Meet Husna, a soon to be graduate of secondary school in Tanzania. Husna wants to become a teacher at a secondary level of education. She believes in the impact education has on children and enjoys interacting with young people. Husna says that becoming a teacher would be a dream come true.
With graduation coming soon, our students are eager to attend teacher training classes to be the next leaders in education in their communities. Having gone through school in overcrowded classrooms with under qualified teachers who cannot give each student the time he or she deserves, these young women are determined to change the education system by becoming competent, passionate teachers in Tanzania. By supporting girls to become teachers you are not only helping one young woman but also her family, students and community. Monique Villa, CEO of the Thomson Reuters Foundation, says, "Seventy per cent of a woman's salary goes back into her family. If you want to tackle poverty, you help girls become women, get educated and employed."
Supporting girls to attend Secondary School can change a young woman’s life. It is proven that girls who receive an education are more likely to become more successful, community leaders and able to support her family’s livelihood. Cultural and economic barriers result in many girls not being able to attend Secondary School. The loss of education and opportunity leaves many young women to a life of absolute poverty.
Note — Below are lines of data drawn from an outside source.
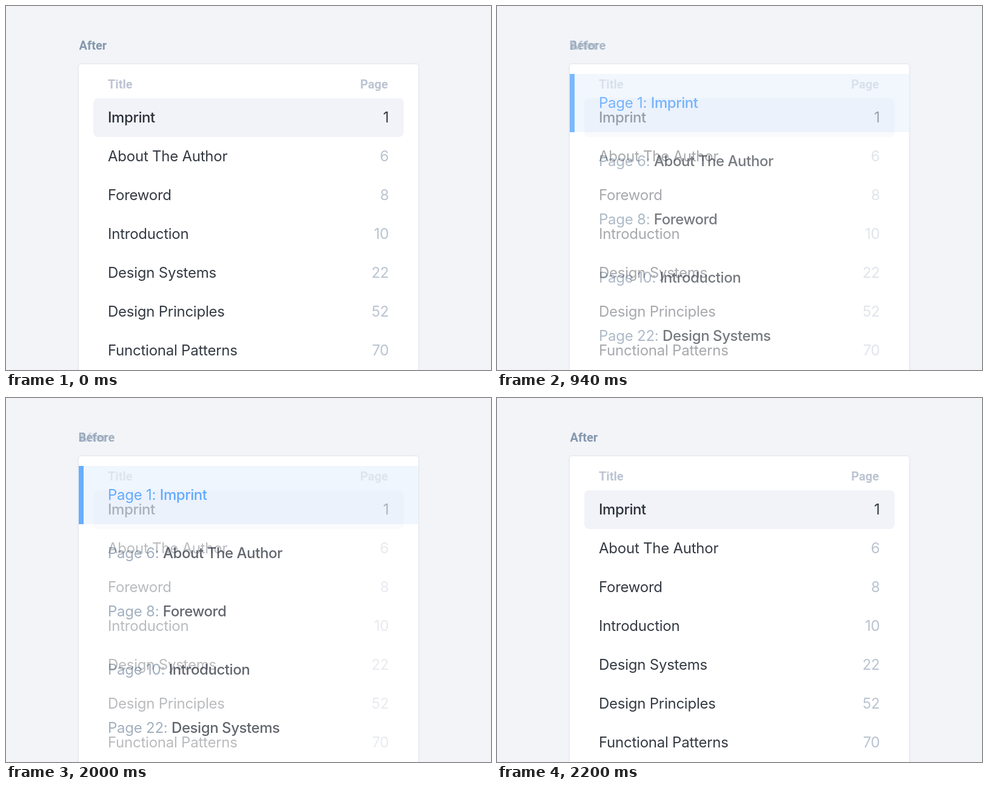
An HTML page for the animation above (2.28 s loop, 800x600 px).

```html
<!DOCTYPE html>
<html lang="en">
<head>
<meta charset="utf-8">
<title>Table of contents: before and after</title>
<style>
  html, body { margin: 0; width: 100%; height: 100%; overflow: hidden; background: #f2f4f8; }
  svg { display: block; width: 800px; height: 600px; }
  text {
    font: 400 24px Inter, sans-serif;
    font-optical-sizing: none;
    letter-spacing: -.01em;
    white-space: pre;
    fill: #343a43;
  }
  .label { font: 700 20px Roboto, sans-serif; letter-spacing: 0; fill: #8497ad; }
  .head { fill: #bcc4d2; }
  .num { fill: #bac3d1; }
  .page { fill: #8294aa; }
  .strong { font-weight: 500; letter-spacing: -.018em; fill: #2c323b; }
  .active { fill: #3392ff; }
  .end { text-anchor: end; }
  .card { fill: #fff; filter: drop-shadow(0 0 1.5px rgba(70, 95, 130, .2)); }
  .row { fill: #f2f3f8; mix-blend-mode: multiply; }
</style>
</head>
<body>
<svg viewBox="0 0 800 600">
  <rect width="800" height="600" fill="#f2f4f8"/>
  <rect class="card" x="120" y="96" width="560" height="540" rx="4"/>

  <g class="before">
    <rect x="120" y="112" width="560" height="96" fill="#ebf3fe"/>
    <rect x="120" y="112" width="8" height="96" fill="#3393ff"/>
  </g>
  <rect class="after row" x="144" y="152" width="512" height="64" rx="8"/>

  <g class="before" id="beforeText">
    <text class="label" x="119.4" y="72">Before</text>
  </g>
  <g class="after" id="afterText">
    <text class="label" x="120.5" y="72">After</text>
    <text class="label head" x="168" y="136">Title</text>
    <text class="label head end" x="630" y="136">Page</text>
  </g>
</svg>
<script>
const NS = 'http://www.w3.org/2000/svg';
const LOOP = 2280, STEP = 20, STEPS = 15;
const TO_BEFORE = 780, TO_AFTER = 1920;

const chapters = [
  ['Imprint', 1],
  ['About The Author', 6],
  ['Foreword', 8],
  ['Introduction', 10],
  ['Design Systems', 22],
  ['Design Principles', 52],
  ['Functional Patterns', 70]
];

const beforeText = document.getElementById('beforeText');
const afterText = document.getElementById('afterText');
const beforeParts = document.querySelectorAll('.before');
const afterParts = document.querySelectorAll('.after');

function add(parent, tag, cls, content, pos = {}) {
  const el = document.createElementNS(NS, tag);
  el.setAttribute('class', cls);
  for (const key in pos) el.setAttribute(key, pos[key]);
  el.textContent = content;
  parent.appendChild(el);
  return el;
}

chapters.forEach(([title, page], i) => {
  const first = i === 0;
  const y = 192 + i * 64;
  add(afterText, 'text', first ? 'strong' : '', title, { x: 168, y });
  add(afterText, 'text', first ? 'end' : 'end num', page, { x: 631.5, y });

  if (i > 4) return;
  const line = add(beforeText, 'text', '', '', { x: 168, y: 168 + i * 96 });
  add(line, 'tspan', first ? 'active' : 'page', `Page ${page}: `);
  add(line, 'tspan', first ? 'strong active' : 'strong', title);
});

// Eased progress of a fade that advances in fixed steps.
function fade(t, start) {
  const n = Math.floor((t - start) / STEP) + 1;
  const k = Math.min(Math.max(n / STEPS, 0), 1);
  return k * k * (3 - 2 * k);
}

function setOpacity(parts, value) {
  parts.forEach(el => el.setAttribute('opacity', value));
}

function draw(now) {
  const t = now % LOOP;
  const p = fade(t, TO_BEFORE) - fade(t, TO_AFTER);
  setOpacity(beforeParts, p);
  setOpacity(afterParts, Math.pow(1 - p, .8));
}

function tick() {
  draw(performance.now());
  requestAnimationFrame(tick);
}

draw(0);
requestAnimationFrame(tick);
</script>
</body>
</html>
```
In The Guardian’s recent article, Adolescent girls: the key to ending poverty? Global development experts share their thoughts as to the importance of girl empowerment:
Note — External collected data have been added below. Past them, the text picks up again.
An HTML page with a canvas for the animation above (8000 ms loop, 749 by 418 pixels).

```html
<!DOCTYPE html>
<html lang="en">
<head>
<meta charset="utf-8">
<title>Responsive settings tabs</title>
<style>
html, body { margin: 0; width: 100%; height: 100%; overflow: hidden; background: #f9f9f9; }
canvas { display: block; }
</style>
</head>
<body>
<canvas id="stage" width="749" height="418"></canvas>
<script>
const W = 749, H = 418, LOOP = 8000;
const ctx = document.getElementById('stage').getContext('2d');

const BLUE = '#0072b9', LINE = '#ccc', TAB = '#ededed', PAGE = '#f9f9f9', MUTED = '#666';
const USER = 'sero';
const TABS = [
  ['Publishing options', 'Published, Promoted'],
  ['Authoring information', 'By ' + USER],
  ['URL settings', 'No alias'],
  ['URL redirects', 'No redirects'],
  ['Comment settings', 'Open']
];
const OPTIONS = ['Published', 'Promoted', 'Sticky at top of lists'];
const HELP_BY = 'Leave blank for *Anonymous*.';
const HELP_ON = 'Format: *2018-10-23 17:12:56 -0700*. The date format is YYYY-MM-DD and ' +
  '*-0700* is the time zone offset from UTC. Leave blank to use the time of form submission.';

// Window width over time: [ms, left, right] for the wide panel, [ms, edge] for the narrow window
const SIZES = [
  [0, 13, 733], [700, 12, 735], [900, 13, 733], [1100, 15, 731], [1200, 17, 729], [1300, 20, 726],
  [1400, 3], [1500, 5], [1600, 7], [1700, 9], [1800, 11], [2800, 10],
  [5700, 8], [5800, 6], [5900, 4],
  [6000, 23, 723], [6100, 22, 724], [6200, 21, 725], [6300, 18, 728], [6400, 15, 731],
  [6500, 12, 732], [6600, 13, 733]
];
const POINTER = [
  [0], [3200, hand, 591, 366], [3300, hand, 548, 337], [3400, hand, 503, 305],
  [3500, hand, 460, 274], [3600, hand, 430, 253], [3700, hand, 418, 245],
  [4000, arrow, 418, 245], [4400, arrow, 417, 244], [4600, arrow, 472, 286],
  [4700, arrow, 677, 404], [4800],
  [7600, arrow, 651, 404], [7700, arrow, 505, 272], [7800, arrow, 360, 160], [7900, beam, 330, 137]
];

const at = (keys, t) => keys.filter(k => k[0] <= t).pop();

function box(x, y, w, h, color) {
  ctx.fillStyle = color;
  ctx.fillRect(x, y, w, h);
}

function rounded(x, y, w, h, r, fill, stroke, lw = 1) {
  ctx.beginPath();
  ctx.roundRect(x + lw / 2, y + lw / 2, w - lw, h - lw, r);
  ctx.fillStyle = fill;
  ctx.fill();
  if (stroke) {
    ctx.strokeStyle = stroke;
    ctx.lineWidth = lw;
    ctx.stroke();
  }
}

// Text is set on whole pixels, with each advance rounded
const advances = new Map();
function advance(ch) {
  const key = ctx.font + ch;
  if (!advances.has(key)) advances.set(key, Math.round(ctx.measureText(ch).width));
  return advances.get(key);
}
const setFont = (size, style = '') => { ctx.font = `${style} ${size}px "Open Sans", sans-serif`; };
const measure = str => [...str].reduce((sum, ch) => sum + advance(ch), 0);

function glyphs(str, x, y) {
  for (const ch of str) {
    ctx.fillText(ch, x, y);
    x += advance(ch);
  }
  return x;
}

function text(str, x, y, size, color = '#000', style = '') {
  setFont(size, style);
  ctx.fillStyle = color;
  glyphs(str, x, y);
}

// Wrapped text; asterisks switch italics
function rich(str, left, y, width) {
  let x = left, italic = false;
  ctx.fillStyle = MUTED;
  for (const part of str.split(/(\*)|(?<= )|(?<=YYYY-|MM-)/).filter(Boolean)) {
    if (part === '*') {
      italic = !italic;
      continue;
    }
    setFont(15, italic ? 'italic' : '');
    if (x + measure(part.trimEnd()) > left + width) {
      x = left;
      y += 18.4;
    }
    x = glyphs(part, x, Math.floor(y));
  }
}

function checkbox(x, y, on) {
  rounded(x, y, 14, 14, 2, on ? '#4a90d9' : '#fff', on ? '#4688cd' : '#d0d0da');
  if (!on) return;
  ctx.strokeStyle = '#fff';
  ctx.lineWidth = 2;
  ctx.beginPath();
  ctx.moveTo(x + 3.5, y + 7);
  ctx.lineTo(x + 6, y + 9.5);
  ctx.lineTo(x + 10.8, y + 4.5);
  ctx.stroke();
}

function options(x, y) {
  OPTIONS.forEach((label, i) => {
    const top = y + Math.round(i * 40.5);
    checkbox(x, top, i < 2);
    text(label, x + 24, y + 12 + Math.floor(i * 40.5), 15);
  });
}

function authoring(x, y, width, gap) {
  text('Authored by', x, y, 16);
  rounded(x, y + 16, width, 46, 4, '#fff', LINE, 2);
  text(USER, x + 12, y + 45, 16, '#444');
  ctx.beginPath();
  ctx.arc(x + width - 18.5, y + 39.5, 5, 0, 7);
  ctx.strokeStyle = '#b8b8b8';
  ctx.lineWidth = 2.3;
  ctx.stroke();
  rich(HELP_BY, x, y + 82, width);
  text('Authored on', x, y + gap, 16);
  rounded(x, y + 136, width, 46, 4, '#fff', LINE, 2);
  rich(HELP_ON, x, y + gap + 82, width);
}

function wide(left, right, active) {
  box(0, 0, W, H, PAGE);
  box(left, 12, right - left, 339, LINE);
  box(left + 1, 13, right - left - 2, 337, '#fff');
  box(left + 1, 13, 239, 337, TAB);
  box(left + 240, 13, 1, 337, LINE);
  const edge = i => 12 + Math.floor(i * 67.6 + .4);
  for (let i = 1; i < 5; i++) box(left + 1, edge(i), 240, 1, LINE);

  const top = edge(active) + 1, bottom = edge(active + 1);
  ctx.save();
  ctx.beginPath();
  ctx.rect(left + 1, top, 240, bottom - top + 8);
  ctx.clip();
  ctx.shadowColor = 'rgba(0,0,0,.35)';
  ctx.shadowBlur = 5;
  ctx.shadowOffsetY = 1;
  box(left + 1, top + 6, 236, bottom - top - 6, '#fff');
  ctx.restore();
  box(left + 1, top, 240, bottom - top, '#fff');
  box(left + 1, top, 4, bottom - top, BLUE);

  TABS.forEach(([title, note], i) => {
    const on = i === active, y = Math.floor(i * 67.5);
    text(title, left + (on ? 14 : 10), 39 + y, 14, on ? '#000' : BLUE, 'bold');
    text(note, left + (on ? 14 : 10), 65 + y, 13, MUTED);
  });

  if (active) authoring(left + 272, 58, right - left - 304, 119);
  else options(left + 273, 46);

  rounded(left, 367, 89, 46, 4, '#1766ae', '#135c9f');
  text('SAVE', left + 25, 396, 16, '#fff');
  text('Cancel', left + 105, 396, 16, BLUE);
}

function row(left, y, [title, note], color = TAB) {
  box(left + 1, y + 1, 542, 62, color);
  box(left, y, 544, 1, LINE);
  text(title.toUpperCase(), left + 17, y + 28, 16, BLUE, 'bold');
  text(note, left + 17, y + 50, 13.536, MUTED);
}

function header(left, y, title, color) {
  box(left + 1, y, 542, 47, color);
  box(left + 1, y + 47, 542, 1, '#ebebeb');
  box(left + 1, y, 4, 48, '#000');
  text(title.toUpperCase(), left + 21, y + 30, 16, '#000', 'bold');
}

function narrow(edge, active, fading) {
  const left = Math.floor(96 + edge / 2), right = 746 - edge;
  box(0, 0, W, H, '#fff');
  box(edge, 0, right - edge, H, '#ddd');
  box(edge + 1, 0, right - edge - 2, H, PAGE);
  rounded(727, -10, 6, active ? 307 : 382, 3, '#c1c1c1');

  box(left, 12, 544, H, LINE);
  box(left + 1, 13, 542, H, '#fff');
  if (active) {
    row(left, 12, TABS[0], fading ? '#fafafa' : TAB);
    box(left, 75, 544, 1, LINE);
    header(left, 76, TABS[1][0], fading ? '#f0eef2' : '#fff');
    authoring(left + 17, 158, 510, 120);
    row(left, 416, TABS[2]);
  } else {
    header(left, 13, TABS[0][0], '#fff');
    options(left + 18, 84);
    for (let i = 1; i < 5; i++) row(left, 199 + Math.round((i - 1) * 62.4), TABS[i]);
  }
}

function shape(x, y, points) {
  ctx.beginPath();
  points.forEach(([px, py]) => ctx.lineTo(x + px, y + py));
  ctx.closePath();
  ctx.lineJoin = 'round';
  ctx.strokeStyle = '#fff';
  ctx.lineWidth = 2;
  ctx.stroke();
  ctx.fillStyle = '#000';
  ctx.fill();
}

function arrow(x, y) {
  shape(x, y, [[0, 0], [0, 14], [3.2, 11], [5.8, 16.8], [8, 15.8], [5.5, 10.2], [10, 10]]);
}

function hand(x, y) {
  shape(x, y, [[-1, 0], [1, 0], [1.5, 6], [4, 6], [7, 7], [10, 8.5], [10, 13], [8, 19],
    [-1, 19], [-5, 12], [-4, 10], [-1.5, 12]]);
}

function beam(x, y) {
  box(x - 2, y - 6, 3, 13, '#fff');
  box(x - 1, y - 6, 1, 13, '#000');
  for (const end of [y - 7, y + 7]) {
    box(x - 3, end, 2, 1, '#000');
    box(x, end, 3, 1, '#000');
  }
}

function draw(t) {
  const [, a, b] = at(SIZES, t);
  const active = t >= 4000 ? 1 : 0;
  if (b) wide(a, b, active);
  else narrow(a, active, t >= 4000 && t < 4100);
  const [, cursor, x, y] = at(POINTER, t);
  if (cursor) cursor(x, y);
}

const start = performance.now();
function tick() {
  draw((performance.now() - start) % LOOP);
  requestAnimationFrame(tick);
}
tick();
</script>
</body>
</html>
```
“Girls are out of sight and of mind: Of the world's 130 million out-of-school youth, 70% are girls, and nearly half of all sexual assaults worldwide are against girls 15 and younger.”
“Investing in adolescent girls is both the smart thing to do and the right thing to do: Adolescence is a critical time. If supported during this stage, a young girl is likely to marry later, have less children and invest more money into her family and community.”
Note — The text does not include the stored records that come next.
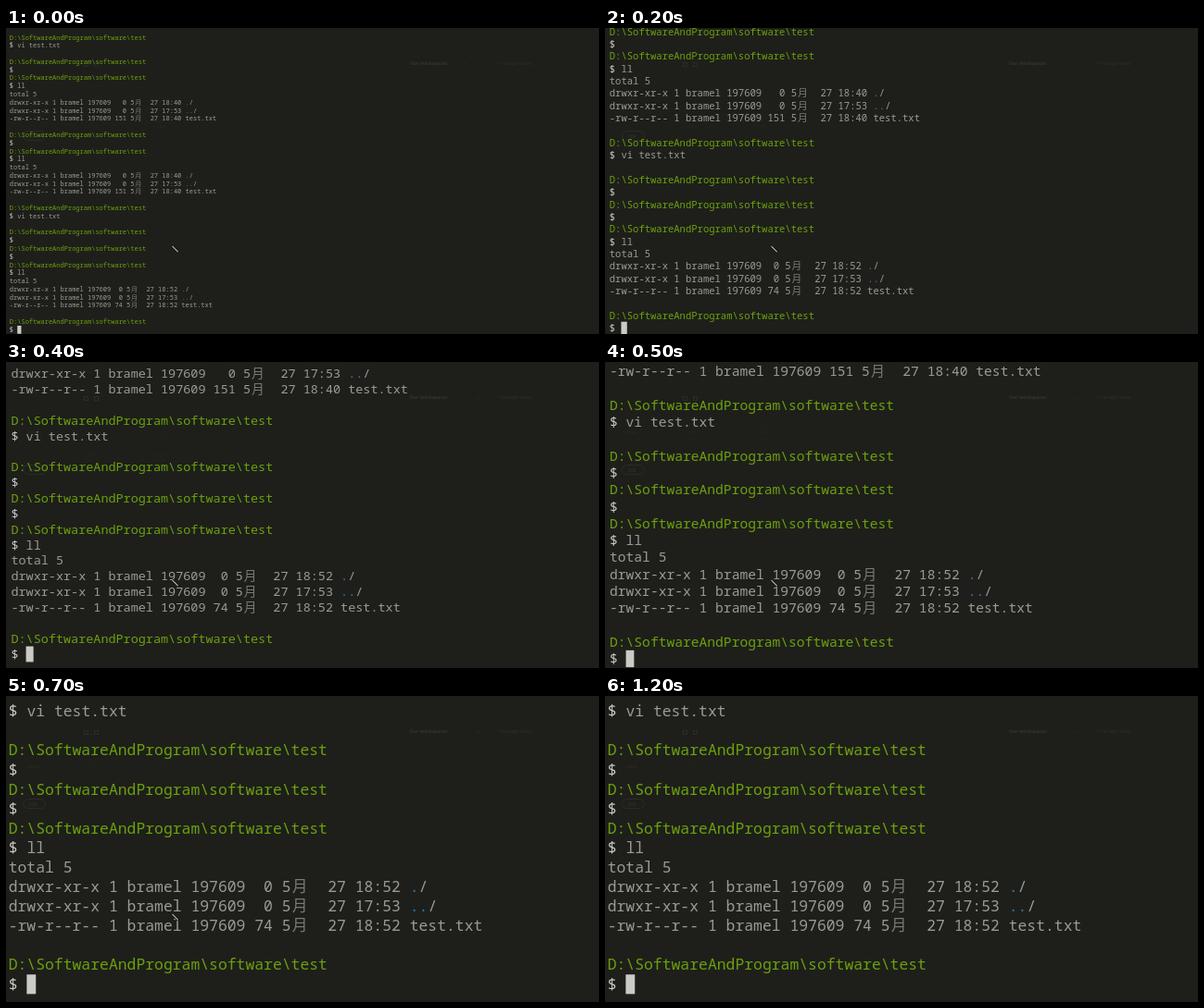
Recreate the animation shown at these times as an HTML page with a canvas. Size 640 px wide and 331 px high, loop 1.3 s.

```html
<!DOCTYPE html>
<html lang="en">
<head>
<meta charset="utf-8">
<title>Terminal zoom</title>
<style>
html, body { margin: 0; width: 100%; height: 100%; overflow: hidden; background: #1e1f1a; }
canvas { display: block; }
</style>
</head>
<body>
<canvas id="stage" width="640" height="331"></canvas>
<script>
const ctx = document.getElementById('stage').getContext('2d');
const W = 640, H = 331, STEP = 100, STEPS = 13;
const MONO = '"Noto Sans Mono", "DejaVu Sans Mono", monospace';
const CJK = '"Noto Sans CJK SC", "Noto Sans CJK JP", "Noto Sans CJK", sans-serif';
const GREEN = '#6ca00f', GREY = '#9a9b95', WHITE = '#cbcbc6', BLUE = '#2b7cbc';

const PATH = 'D:\\SoftwareAndProgram\\software\\test';
const prompt = (cmd = '') => [PATH, '$ ' + cmd];
const listing = (size, time) => {
  const row = (mode, n, clock, name) =>
    `${mode} 1 bramel 197609 ${String(n).padStart(String(size).length)} 5月  27 ${clock} ${name}`;
  return [...prompt('ll'), 'total 5',
    row('drwxr-xr-x', 0, time, './'),
    row('drwxr-xr-x', 0, '17:53', '../'),
    row('-rw-r--r--', size, time, 'test.txt'), ''];
};
const LINES = [
  ...prompt('vi test.txt'), '', ...prompt(), ...listing(151, '18:40'),
  ...prompt(), ...listing(151, '18:40'),
  ...prompt('vi test.txt'), '', ...prompt(), ...prompt(), ...listing(74, '18:52'),
  ...prompt()
];

// Cell size in screen pixels, left edge and centre of the last line, per zoom level
const SCALE = 0.3515;
const ZOOM = [
  [12, 25, 3.8, 326.4], [15, 32, 4, 323.5], [18, 38, 4.8, 324.4], [18, 38, 3.2, 329.8],
  [23, 48, 5.4, 316], [25, 52, 5, 321], [26, 55, 4.9, 320], [28, 60, 2.7, 311.8]
];
const POINTER = { 8: [318, 271], 9: [447, 303], 10: [524, 316], 11: [586, 326] };

function put(text, x, y, color, font) {
  ctx.font = font;
  ctx.fillStyle = color;
  ctx.fillText(text, x, y);
}

function drawBackdrop() {
  ctx.fillStyle = '#1e1f1a';
  ctx.fillRect(0, 0, W, H);
  const faint = '#2b2c27', tiny = '5px "Open Sans", sans-serif';
  put('Our workspaces', 436, 40, '#34352f', 'bold ' + tiny);
  put('+', 494, 40, faint, tiny);
  put('a', 508, 40, faint, tiny);
  put('+ manage items', 530, 40, '#30312b', tiny);
  ctx.strokeStyle = faint;
  ctx.lineWidth = 1;
  for (const x of [84, 95]) ctx.strokeRect(x + 0.5, 37.5, 4, 4);
  ctx.beginPath();
  ctx.roundRect(18.5, 111.5, 24, 10, 5);
  ctx.stroke();
  put('Edit', 25, 119, '#34352f', tiny);
  put('notes', 22, 78, faint, tiny);
  for (const x of [86, 160]) {
    for (let y = 64; y < 90; y += 7) put('sample', x, y, '#20261b', tiny);
    put('page', x, 102, '#252621', tiny);
    put('notes', x, 108, '#252621', tiny);
  }
}

function drawLine(line, x, y, cw) {
  const size = cw / 0.6, font = `${size}px ${MONO}`, base = y + size * 0.35;
  const at = (col, text, color) => put(text, x + col * cw, base, color, font);
  if (line === PATH) return at(0, line, GREEN);
  if (line[0] === '$') {
    at(0, '$', WHITE);
    return at(2, line.slice(2), GREY);
  }
  const [head, tail] = line.split('月');
  at(0, head, GREY);
  if (!tail) return;
  const col = head.length;
  put('月', x + (col + 0.1) * cw, base, '#7d7970', `300 ${cw * 1.7}px ${CJK}`);
  const dots = tail.match(/ (\.+)\/$/);
  if (!dots) return at(col + 2, tail, GREY);
  const start = tail.length - dots[1].length - 1;
  at(col + 2, tail.slice(0, start), GREY);
  at(col + 2 + start, dots[1], BLUE);
  at(col + 1 + tail.length, '/', GREY);
}

function drawTerminal([cell, pitch, x, last]) {
  const cw = cell * SCALE, lh = pitch * SCALE;
  LINES.forEach((line, i) => {
    const y = last - (LINES.length - 1 - i) * lh;
    if (y > 2) drawLine(line, x, y, cw);
  });
  ctx.fillStyle = WHITE;
  ctx.fillRect(x + 2 * cw, last - lh / 2, cw, lh);
}

function drawPointer([x, y]) {
  const stroke = (color, width, from, to) => {
    ctx.strokeStyle = color;
    ctx.lineWidth = width;
    ctx.beginPath();
    ctx.moveTo(x + from, y + from);
    ctx.lineTo(x + to, y + to);
    ctx.stroke();
  };
  stroke('#0c0d0a', 3, 0, 6.5);
  stroke('#a9a9a5', 1.3, 0, 6.2);
}

function frame() {
  const step = Math.floor(performance.now() / STEP) % STEPS;
  drawBackdrop();
  drawTerminal(ZOOM[Math.min(step, ZOOM.length - 1)]);
  if (step < 12) drawPointer(POINTER[step] || [179.5, 236]);
  requestAnimationFrame(frame);
}
frame();
</script>
</body>
</html>
```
Your support not only changes the life of one girl but also plays a role in girl empowerment and ending poverty.
In Tanzania the mean student to teacher ratio in primary school is 58 to 1. Well-trained teachers are needed in order for students to receive quality education they need to succeed. With TIA workshops teachers will be educated on best-practice teaching methods, such as how to engage students in creative and innovative ways. This is very different from the usual form of teaching in Tanzania which involves lecturing, memorization and standardized tests. In 2012 61% of students who took the National Form Four exams failed, proving that the current teaching methods are not working. Remote memorization does not encourage learning but instead is tailored for students to memorize content in order to take a test. Education is highly-valued to many students in Africa. The quality students receive is unacceptable and they deserve teachers who are driven to provide the proper education they deserve. By supporting the TIA program, you are training teachers throughout the country who are passionate to make a difference in the education of students in Tanzania.